[Stored data entries]
----

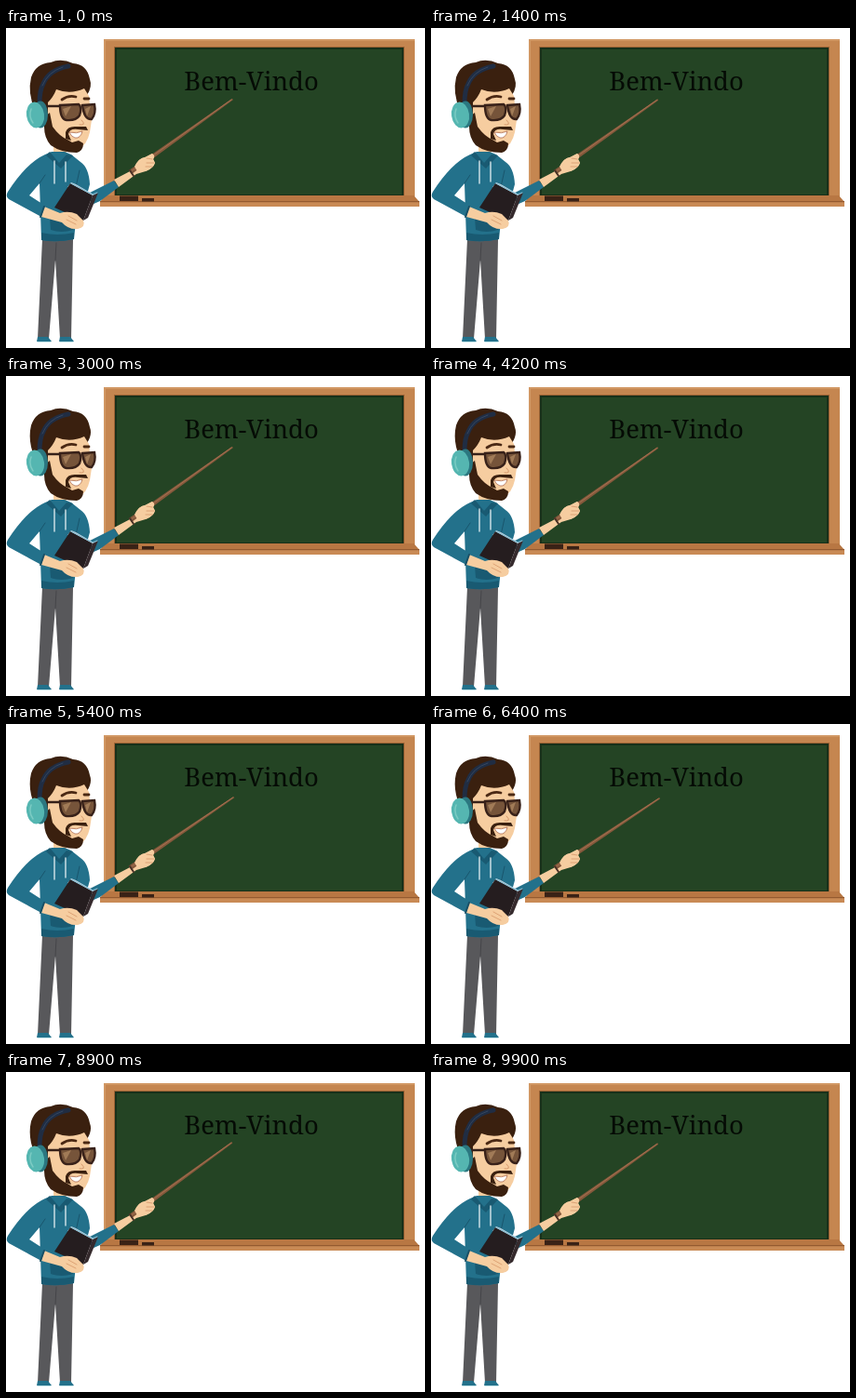
Animation, 450 px wide and 344 px high, one loop 10000 ms. Source, as an HTML page:

```html
<!DOCTYPE html>
<html lang="pt">
<head>
<meta charset="utf-8">
<title>Bem-Vindo</title>
<style>
html, body { margin: 0; width: 100%; height: 100%; overflow: hidden; background: #fff; }
svg { display: block; width: 450px; height: 344px; }
text { font: 27.4px "Noto Serif", serif; fill: #050b05; }
.skin { fill: #f6cda0; }
.hair { fill: #3a200f; }
.cloth { fill: #23718b; }
.shade { fill: #195a72; }
.line { fill: none; stroke-linecap: round; stroke-linejoin: round; }
</style>
</head>
<body>
<svg viewBox="0 0 450 344">
  <!-- board -->
  <path fill="#c58650" d="M105 12H439V181H105z"/>
  <path fill="#d19763" d="M105 12H439V14H107V181H105z"/>
  <path fill="#9a6134" d="M116 20H428V181H116z"/>
  <path fill="#183019" d="M117 21H427V181H117z"/>
  <path fill="#244424" d="M119 23H425V179H119z"/>
  <path fill="#b87743" d="M106 180H438L444 187H101z"/>
  <path fill="#c98a55" d="M101 186H444V192H101z"/>
  <path fill="#945a30" d="M101 186H444V187.3H101z"/>
  <path fill="#3a2216" d="M122 180.500H142V186H122zM146 183H159V186.500H146z"/>
  <text x="263.500" y="67" text-anchor="middle">Bem-Vindo</text>

  <!-- legs and shoes -->
  <path fill="#58585b" d="M39 227H72L70 334H58L53 249L46 334H34z"/>
  <path class="line" stroke="#454549" d="M54 231L53 250"/>
  <path class="cloth" d="M34 332H45L49 337H33zM58 332H69L73 337H57z"/>
  <path class="line" stroke="#bfe0e6" d="M34 337.500H48M58 337.500H72"/>

  <!-- body -->
  <path class="skin" d="M51 117H65V143H51z"/>
  <path class="cloth" d="M42 136Q22 145 2 176Q-1 181 3 184L38 203L42 191L25 180L36 167L38 228Q55 231 73 227L75 208L84 190L90 168Q89 150 80 144L70 136L63 133L49 133z"/>
  <path class="shade" d="M47 204H70L72 217Q59 221 48 217zM38 220Q55 224 73 220V227Q55 231 38 228z"/>
  <path class="shade" d="M47 133L57 145L65 136L72 137L59 151L43 137z"/>
  <path class="line" stroke="#174f65" stroke-width=".8" d="M36 167L42 158M75 171L79 153"/>
  <path class="line" stroke="#e3eff1" stroke-width="1.300" d="M52 143V167M64 144V165"/>

  <!-- pointing arm -->
  <path class="cloth" d="M88 178L116 164L121 171L101 186L92 190z"/>
  <path class="skin" d="M116 163L137 152L140 146Q143 140 149 139L157 135Q161 137 158 141L160 145Q158 151 150 154L140 157L121 171z"/>
  <g id="stick">
    <path fill="#85593c" d="M132 153L243 75.800L243.800 77.200L135 157z"/>
    <path class="line" stroke="#ad7857" stroke-width=".8" d="M135 153.500L242 77"/>
  </g>
  <path class="skin" d="M138 149Q142 140 150 139L157 135Q161 137 158 141L160 145Q158 151 150 154L141 154z"/>
  <path class="line" stroke="#d99c70" stroke-width=".9" d="M151 140L157 141M151 145L159 145M150 149L157 149"/>
  <path class="line" stroke="#493126" stroke-width="2" d="M133 153L137 159"/>

  <!-- book -->
  <path fill="#c9d5df" d="M70 166L75 168L94 179L98 178L94 184L66 171z"/>
  <path fill="#251d1f" d="M69 167L93 180L83 207L52 193z"/>
  <path fill="#352a2d" d="M93 180L99 177L88 204L83 207z"/>
  <path class="line" stroke="#84bdd2" stroke-width="1.200" d="M70 167L93 179L98 177"/>
  <path class="skin" d="M41 192L58 199Q67 196 76 200L83 207Q86 214 77 216Q67 217 60 209L38 203z"/>
  <path class="line" stroke="#db9d70" stroke-width=".9" d="M67 202L76 207M65 206L75 211"/>
  <path class="line" stroke="#174f65" stroke-width="2" d="M41 192L37 203"/>

  <!-- head -->
  <path class="hair" d="M31 88Q23 70 27 53Q32 38 48 37Q59 32 72 38Q87 39 90 55Q93 63 87 72L75 80L46 101L39 101z"/>
  <path class="skin" d="M45 80Q51 74 54 66Q69 72 84 65L89 73L92 99L90 112Q87 126 77 131Q60 130 45 113z"/>
  <path class="hair" d="M41 96L47 91L50 106Q57 116 66 120L71 123L78 121L83 124Q83 132 76 134Q59 134 48 126Q41 118 41 106z"/>
  <path class="hair" d="M64 112Q66 105 76 106L86 106L88 110L77 109Q68 108 67 114L70 121L64 119z"/>
  <path fill="#fff" stroke="#a65f43" stroke-width=".7" d="M68 112Q76 114 82 111Q80 119 74 118Q70 117 68 112z"/>
  <path class="line" stroke="#d69a6d" d="M81 99Q87 105 79 104"/>
  <path class="line" stroke="#4b2914" stroke-width="2.800" d="M60 77Q67 72 75 74M84 76L89 76"/>
  <path class="line" stroke="#362019" stroke-width="2.500" d="M43 84L59 84"/>
  <g fill="#76543a" stroke="#382119" stroke-width="2.400">
    <path d="M58 83L78 82Q82 85 79 94Q75 100 65 99Q58 98 58 83z"/>
    <path d="M82 83L95 82Q97 92 92 98Q84 99 82 83z"/>
  </g>
  <path fill="#a17b57" d="M61 87L70 84L64 95zM85 87L91 84L87 95z"/>
  <path class="line" stroke="#202d43" stroke-width="5" d="M67 41Q46 45 40 60Q36 67 36 81"/>
  <path class="line" stroke="#354760" stroke-width="1" d="M61 42Q45 47 39 62"/>
  <ellipse cx="37" cy="93" rx="8" ry="14.500" fill="#2b7780"/>
  <ellipse cx="31.500" cy="93.500" rx="9.500" ry="14" fill="#55b6b1" transform="rotate(-8 31.500 93.500)"/>
  <path class="line" stroke="#7bcbc3" stroke-width="1.500" d="M27 87Q24 95 29 102"/>
</svg>
<script>
const loop = 10000;
// time in ms, pointer angle in degrees
const poses = [[0, 0], [1400, .3], [3000, 0], [4200, .3], [6400, 2], [8000, -1.1], [9900, .3], [loop, 0]];
const stick = document.getElementById("stick");

function angleAt(t) {
  const i = poses.findIndex(p => p[0] > t);
  const [t0, a0] = poses[i - 1], [t1, a1] = poses[i];
  const u = (t - t0) / (t1 - t0);
  return a0 + (a1 - a0) * u * u * (3 - 2 * u);
}

function draw(now) {
  const t = Math.floor(now % loop / 100) * 100;
  stick.setAttribute("transform", `rotate(${angleAt(t)} 149 143)`);
  requestAnimationFrame(draw);
}
requestAnimationFrame(draw);
</script>
</body>
</html>
```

----

### What to produce
A word-for-word copy of every entry, with the pictures left out, is the required answer.

### Answer to the problem
Animation, 450 px wide and 344 px high, one loop 10000 ms. Source, as an HTML page:

```html
<!DOCTYPE html>
<html lang="pt">
<head>
<meta charset="utf-8">
<title>Bem-Vindo</title>
<style>
html, body { margin: 0; width: 100%; height: 100%; overflow: hidden; background: #fff; }
svg { display: block; width: 450px; height: 344px; }
text { font: 27.4px "Noto Serif", serif; fill: #050b05; }
.skin { fill: #f6cda0; }
.hair { fill: #3a200f; }
.cloth { fill: #23718b; }
.shade { fill: #195a72; }
.line { fill: none; stroke-linecap: round; stroke-linejoin: round; }
</style>
</head>
<body>
<svg viewBox="0 0 450 344">
  <!-- board -->
  <path fill="#c58650" d="M105 12H439V181H105z"/>
  <path fill="#d19763" d="M105 12H439V14H107V181H105z"/>
  <path fill="#9a6134" d="M116 20H428V181H116z"/>
  <path fill="#183019" d="M117 21H427V181H117z"/>
  <path fill="#244424" d="M119 23H425V179H119z"/>
  <path fill="#b87743" d="M106 180H438L444 187H101z"/>
  <path fill="#c98a55" d="M101 186H444V192H101z"/>
  <path fill="#945a30" d="M101 186H444V187.3H101z"/>
  <path fill="#3a2216" d="M122 180.500H142V186H122zM146 183H159V186.500H146z"/>
  <text x="263.500" y="67" text-anchor="middle">Bem-Vindo</text>

  <!-- legs and shoes -->
  <path fill="#58585b" d="M39 227H72L70 334H58L53 249L46 334H34z"/>
  <path class="line" stroke="#454549" d="M54 231L53 250"/>
  <path class="cloth" d="M34 332H45L49 337H33zM58 332H69L73 337H57z"/>
  <path class="line" stroke="#bfe0e6" d="M34 337.500H48M58 337.500H72"/>

  <!-- body -->
  <path class="skin" d="M51 117H65V143H51z"/>
  <path class="cloth" d="M42 136Q22 145 2 176Q-1 181 3 184L38 203L42 191L25 180L36 167L38 228Q55 231 73 227L75 208L84 190L90 168Q89 150 80 144L70 136L63 133L49 133z"/>
  <path class="shade" d="M47 204H70L72 217Q59 221 48 217zM38 220Q55 224 73 220V227Q55 231 38 228z"/>
  <path class="shade" d="M47 133L57 145L65 136L72 137L59 151L43 137z"/>
  <path class="line" stroke="#174f65" stroke-width=".8" d="M36 167L42 158M75 171L79 153"/>
  <path class="line" stroke="#e3eff1" stroke-width="1.300" d="M52 143V167M64 144V165"/>

  <!-- pointing arm -->
  <path class="cloth" d="M88 178L116 164L121 171L101 186L92 190z"/>
  <path class="skin" d="M116 163L137 152L140 146Q143 140 149 139L157 135Q161 137 158 141L160 145Q158 151 150 154L140 157L121 171z"/>
  <g id="stick">
    <path fill="#85593c" d="M132 153L243 75.800L243.800 77.200L135 157z"/>
    <path class="line" stroke="#ad7857" stroke-width=".8" d="M135 153.500L242 77"/>
  </g>
  <path class="skin" d="M138 149Q142 140 150 139L157 135Q161 137 158 141L160 145Q158 151 150 154L141 154z"/>
  <path class="line" stroke="#d99c70" stroke-width=".9" d="M151 140L157 141M151 145L159 145M150 149L157 149"/>
  <path class="line" stroke="#493126" stroke-width="2" d="M133 153L137 159"/>

  <!-- book -->
  <path fill="#c9d5df" d="M70 166L75 168L94 179L98 178L94 184L66 171z"/>
  <path fill="#251d1f" d="M69 167L93 180L83 207L52 193z"/>
  <path fill="#352a2d" d="M93 180L99 177L88 204L83 207z"/>
  <path class="line" stroke="#84bdd2" stroke-width="1.200" d="M70 167L93 179L98 177"/>
  <path class="skin" d="M41 192L58 199Q67 196 76 200L83 207Q86 214 77 216Q67 217 60 209L38 203z"/>
  <path class="line" stroke="#db9d70" stroke-width=".9" d="M67 202L76 207M65 206L75 211"/>
  <path class="line" stroke="#174f65" stroke-width="2" d="M41 192L37 203"/>

  <!-- head -->
  <path class="hair" d="M31 88Q23 70 27 53Q32 38 48 37Q59 32 72 38Q87 39 90 55Q93 63 87 72L75 80L46 101L39 101z"/>
  <path class="skin" d="M45 80Q51 74 54 66Q69 72 84 65L89 73L92 99L90 112Q87 126 77 131Q60 130 45 113z"/>
  <path class="hair" d="M41 96L47 91L50 106Q57 116 66 120L71 123L78 121L83 124Q83 132 76 134Q59 134 48 126Q41 118 41 106z"/>
  <path class="hair" d="M64 112Q66 105 76 106L86 106L88 110L77 109Q68 108 67 114L70 121L64 119z"/>
  <path fill="#fff" stroke="#a65f43" stroke-width=".7" d="M68 112Q76 114 82 111Q80 119 74 118Q70 117 68 112z"/>
  <path class="line" stroke="#d69a6d" d="M81 99Q87 105 79 104"/>
  <path class="line" stroke="#4b2914" stroke-width="2.800" d="M60 77Q67 72 75 74M84 76L89 76"/>
  <path class="line" stroke="#362019" stroke-width="2.500" d="M43 84L59 84"/>
  <g fill="#76543a" stroke="#382119" stroke-width="2.400">
    <path d="M58 83L78 82Q82 85 79 94Q75 100 65 99Q58 98 58 83z"/>
    <path d="M82 83L95 82Q97 92 92 98Q84 99 82 83z"/>
  </g>
  <path fill="#a17b57" d="M61 87L70 84L64 95zM85 87L91 84L87 95z"/>
  <path class="line" stroke="#202d43" stroke-width="5" d="M67 41Q46 45 40 60Q36 67 36 81"/>
  <path class="line" stroke="#354760" stroke-width="1" d="M61 42Q45 47 39 62"/>
  <ellipse cx="37" cy="93" rx="8" ry="14.500" fill="#2b7780"/>
  <ellipse cx="31.500" cy="93.500" rx="9.500" ry="14" fill="#55b6b1" transform="rotate(-8 31.500 93.500)"/>
  <path class="line" stroke="#7bcbc3" stroke-width="1.500" d="M27 87Q24 95 29 102"/>
</svg>
<script>
const loop = 10000;
// time in ms, pointer angle in degrees
const poses = [[0, 0], [1400, .3], [3000, 0], [4200, .3], [6400, 2], [8000, -1.1], [9900, .3], [loop, 0]];
const stick = document.getElementById("stick");

function angleAt(t) {
  const i = poses.findIndex(p => p[0] > t);
  const [t0, a0] = poses[i - 1], [t1, a1] = poses[i];
  const u = (t - t0) / (t1 - t0);
  return a0 + (a1 - a0) * u * u * (3 - 2 * u);
}

function draw(now) {
  const t = Math.floor(now % loop / 100) * 100;
  stick.setAttribute("transform", `rotate(${angleAt(t)} 149 143)`);
  requestAnimationFrame(draw);
}
requestAnimationFrame(draw);
</script>
</body>
</html>
```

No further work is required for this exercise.